▶ Assignment
Determine how many lines below hold the string "screen". Reply with the number alone.

(Stored items)
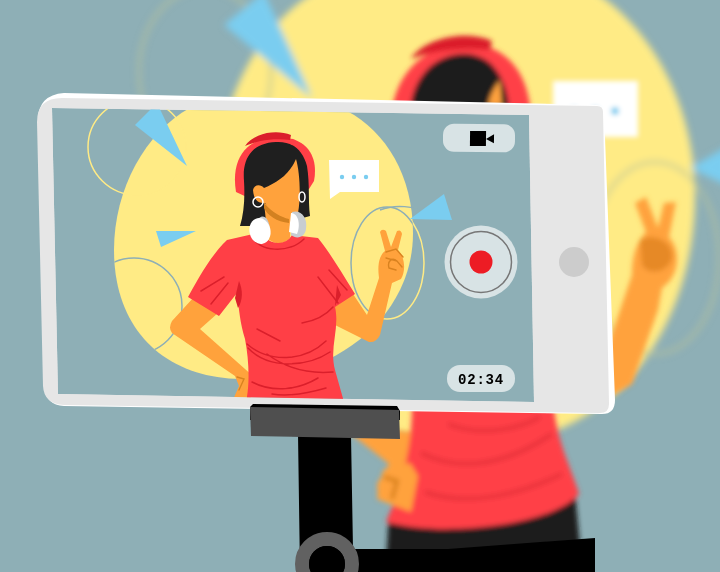
<!DOCTYPE html>
<html lang="en">
<head>
<meta charset="utf-8">
<title>Recording a video blog</title>
<style>
:root{--teal:#8eafb6;--yellow:#ffeb85;--red:#ff3f46;--red-deep:#db1f2b;--skin:#ffa23c;--skin-deep:#d9821f;--hair:#1f1f1f;--sky:#7acdf0;--body:#e6e6e6;--button:#d8e3e5;--white:#fff;--black:#000;--clamp:#4f4f4f;--ring:#616161;--record:#ed1c24}
html,body{margin:0;height:100%;overflow:hidden}
body{background:var(--teal)}
.scene{display:block;width:720px;height:572px;background:var(--teal)}
.yellow{fill:var(--yellow)}
.red{fill:var(--red)}
.red-deep{fill:var(--red-deep)}
.skin{fill:var(--skin)}
.hair{fill:var(--hair)}
.sky{fill:var(--sky)}
.white{fill:var(--white)}
.black{fill:var(--black)}
.teal{fill:var(--teal)}
.button{fill:var(--button)}
.line-yellow{fill:none;stroke:var(--yellow);stroke-width:1.5}
.line-teal{fill:none;stroke:var(--teal);stroke-width:1.5}
.fold{fill:none;stroke:var(--red-deep);stroke-width:1.5;stroke-linecap:round}
.crease{fill:none;stroke:var(--skin-deep);stroke-width:1.4;stroke-linecap:round}
.timer{font:700 14px "Liberation Mono","Noto Sans Mono",monospace;letter-spacing:.8px;fill:var(--black)}
</style>
</head>
<body>
<svg class="scene" viewBox="0 0 720 572" role="img" aria-label="Woman in a red hat filming herself with a phone on a tripod">
<defs>
<filter id="soft" x="-20%" y="-20%" width="140%" height="140%"><feGaussianBlur stdDeviation="3.5"/></filter>
<filter id="haze" x="-20%" y="-20%" width="140%" height="140%"><feGaussianBlur stdDeviation="2.5"/></filter>
<clipPath id="screen-area"><path d="M52 108L529 115L534 402L58 394Z"/></clipPath>
<clipPath id="screen-disc"><path id="disc" d="M198 104C150 125 114 185 114 250C114 330 165 378 241 379C330 380 413 320 413 233C413 175 385 130 345 110Z"/></clipPath>
</defs>

<g id="blurred-backdrop" filter="url(#soft)">
<path class="yellow" d="M318 -10C265 20 215 95 215 200C215 340 330 445 480 445C610 445 695 330 695 195C695 110 655 30 592 -10Z"/>
<ellipse cx="205" cy="72" rx="66" ry="84" fill="none" stroke="#b9c39c" stroke-width="4" opacity=".6"/>
<ellipse cx="655" cy="258" rx="64" ry="96" fill="none" stroke="#b9c39c" stroke-width="4" opacity=".6"/>
<path class="sky" d="M264 -8L224 25L312 98Z"/>
<path class="sky" d="M690 168L728 146V186Z"/>
</g>

<g id="blurred-speech" filter="url(#haze)">
<path class="white" d="M553 81H638V137H590L553 150Z"/>
<circle class="sky" cx="574" cy="111" r="4"/><circle class="sky" cx="595" cy="111" r="4"/><circle class="sky" cx="615" cy="111" r="4"/>
</g>

<g id="blurred-woman" filter="url(#haze)">
<path class="red" d="M391 125C390 80 420 46 462 43C505 42 532 72 531 125Z"/>
<path class="red-deep" d="M411 59C423 39 464 29 492 41L490 50C458 47 432 51 411 59Z"/>
<path class="hair" d="M409 130C407 85 428 56 462 54C492 53 511 78 510 130Z"/>
<path class="skin" d="M488 105C490 94 495 86 500 80L502 105Z"/>
<path class="skin" d="M340 425L416 432L419 475L411 512L378 498L377 484L389 464Z"/>
<path class="skin" d="M593 390L632 275C632 250 640 239 646 232L635 203L646 197L658 228L664 203L676 202L669 237C681 250 680 276 662 288L658 310L632 384L608 398Z"/>
<path d="M640 240C654 232 674 242 672 258C668 273 648 276 642 265Z" fill="#e68925"/>
<path class="hair" d="M389 514L575 493L580 546L580 580H385Z"/>
<path class="red" d="M412 400H553C556 440 570 465 579 494C553 526 440 538 386 522C403 485 413 440 412 400Z"/>
<path d="M421 453C455 470 500 469 552 434M425 492C470 508 523 493 562 474M448 424C480 437 520 429 540 417" fill="none" stroke="#e7303b" stroke-width="4"/>
<path class="skin" d="M383 470L410 463L418 476L411 512L377 499Z"/>
<path d="M384 477L397 481L392 499" fill="none" stroke="#d9821f" stroke-width="4"/>
</g>

<g id="tripod">
<path class="black" d="M298 434L351 435L353 549H448L595 538V572H300Z"/>
<circle cx="327" cy="564" r="25" fill="none" stroke="#616161" stroke-width="14"/>
<circle class="black" cx="327" cy="564" r="18"/>
</g>

<g id="phone">
<path class="white" d="M64 93L597 105Q604 106 604 111L615 400Q615 414 602 414L64 406Q46 405 44 387L38 120Q38 95 64 93Z"/>
<path fill="#e6e6e6" d="M62 98L597 106Q603 106 603 112L609 404Q609 413 600 413L64 405Q44 404 43 386L37 122Q37 98 62 98Z"/>
<circle cx="574" cy="262" r="15" fill="#cccccc"/>
</g>

<g id="screen" clip-path="url(#screen-area)">
<path class="teal" d="M52 108L529 115L534 402L58 394Z"/>
<use href="#disc" class="yellow"/>
<g id="rings">
<g class="line-yellow"><ellipse cx="137" cy="147" rx="49" ry="48"/><ellipse cx="387" cy="263" rx="37" ry="56"/></g>
<g class="line-teal" clip-path="url(#screen-disc)"><ellipse cx="134" cy="306" rx="48" ry="48"/><ellipse cx="387" cy="263" rx="36" ry="56"/></g>
<path class="line-teal" d="M380 210C395 204 415 206 426 213"/>
</g>
<g id="confetti" class="sky">
<path d="M157 103L135 125L187 166Z"/>
<path d="M156 231L196 231L161 247Z"/>
<path d="M410 219L444 194L452 220Z"/>
</g>
<g id="speech-bubble">
<path class="white" d="M329 160H379V192H340L330 199Z"/>
<g class="sky"><circle cx="342" cy="177" r="2.2"/><circle cx="354" cy="177" r="2.2"/><circle cx="366" cy="177" r="2.2"/></g>
</g>

<g id="woman">
<g id="arms">
<path class="skin" d="M194 297L218 313L200 329L254 377L250 402H232L239 386L235 376L172 333Q168 328 172 321Z"/>
<path class="skin" d="M334 307L353 294L367 315L379 278C377 263 380 255 385 251L380 232Q382 228 386 231L391 247L397 231Q401 229 402 234L398 250C405 257 406 271 401 279L392 283L380 335Q376 343 369 342L335 325Z"/>
<path class="crease" d="M386 252L396 249L403 257M386 258L397 261L402 267M389 268C387 261 392 257 397 261M389 268L396 270M237 377L244 379L239 390"/>
</g>
<g id="hat-back">
<path class="red" d="M236 192C230 155 250 137 278 137C305 137 319 155 314 181L309 189L251 199Z"/>
<path class="red-deep" d="M245 146C254 133 276 129 291 135L290 140C271 138 258 141 245 146Z"/>
</g>
<path id="hair" class="hair" d="M244 181C242 157 253 143 276 142C293 141 303 151 307 166C310 185 308 200 310 216L274 226L240 226C244 213 245 198 244 181Z"/>
<path id="neck" class="skin" d="M264 203L291 217L290 238Q280 248 268 239Z"/>
<path id="face" class="skin" d="M253 190C254 184 261 184 264 188C277 183 290 174 296 159C300 173 301 197 298 213Q295 220 288 219C277 216 270 210 265 203Q254 204 253 190Z"/>
<path fill="#d38120" d="M264 203C273 213 281 217 289 219V223C277 222 267 215 264 208Z"/>
<path id="shirt" class="red" d="M227 240L262 232C268 246 286 246 292 235L318 238C331 254 343 275 355 294L335 307C340 328 329 348 335 370L344 402H246C250 384 249 360 245 339C240 323 239 309 237 293L219 316L188 297C199 277 212 254 227 240Z"/>
<g id="shirt-shade" class="red-deep">
<path d="M239 281C243 290 243 300 238 308L235 298Z"/>
<path d="M337 285L341 295L335 306Z"/>
</g>
<g id="shirt-folds" class="fold">
<path d="M252 236C258 252 289 254 304 239M224 277L201 291M228 283L211 304M329 270L347 290M318 277L338 303M247 344C269 363 304 362 326 341M248 348C270 371 309 366 330 352M267 354C287 369 310 374 333 372M252 382C273 393 298 390 318 378M272 394C290 397 309 393 326 388M302 323C314 321 326 315 333 307M257 329L280 341"/>
</g>
<g id="earrings" fill="none" stroke="#fff" stroke-width="1.5"><circle cx="258" cy="202" r="5"/><ellipse cx="302" cy="197" rx="3" ry="5"/></g>
<g id="headphones">
<path d="M255 223C264 209 271 220 270 236L260 243Z" fill="#c8cdd2"/>
<ellipse class="white" cx="260" cy="231" rx="10.5" ry="13" transform="rotate(-12 260 231)"/>
<path d="M292 212C301 209 308 218 306 229C305 237 297 240 291 235Z" fill="#c8cdd2"/>
<path class="white" d="M291 213C298 213 301 224 297 234L289 232Z"/>
</g>
</g>

<g id="camera-controls">
<g id="video-mode" transform="rotate(.7 479 138)">
<rect class="button" x="443" y="124" width="72" height="28" rx="11"/>
<rect class="black" x="470" y="131" width="16" height="15"/>
<path class="black" d="M486 139L494 134V143Z"/>
</g>
<g id="record-button">
<circle class="button" cx="481" cy="262" r="36.5"/>
<circle cx="481" cy="262" r="30.5" fill="none" stroke="#777" stroke-width="1.5"/>
<circle cx="481" cy="262" r="11.5" fill="#ed1c24"/>
</g>
<g id="elapsed-time">
<rect class="button" x="447" y="365" width="68" height="27" rx="13"/>
<text class="timer" x="481" y="384" text-anchor="middle" textLength="46">02:34</text>
</g>
</g>
</g>

<g id="phone-clamp">
<path class="black" d="M250 407L253 404L397 406L400 411V420H250Z"/>
<path fill="#4f4f4f" d="M250 407L399 410L400 439L251 436Z"/>
</g>
</svg>
</body>
</html>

▶ Response below
4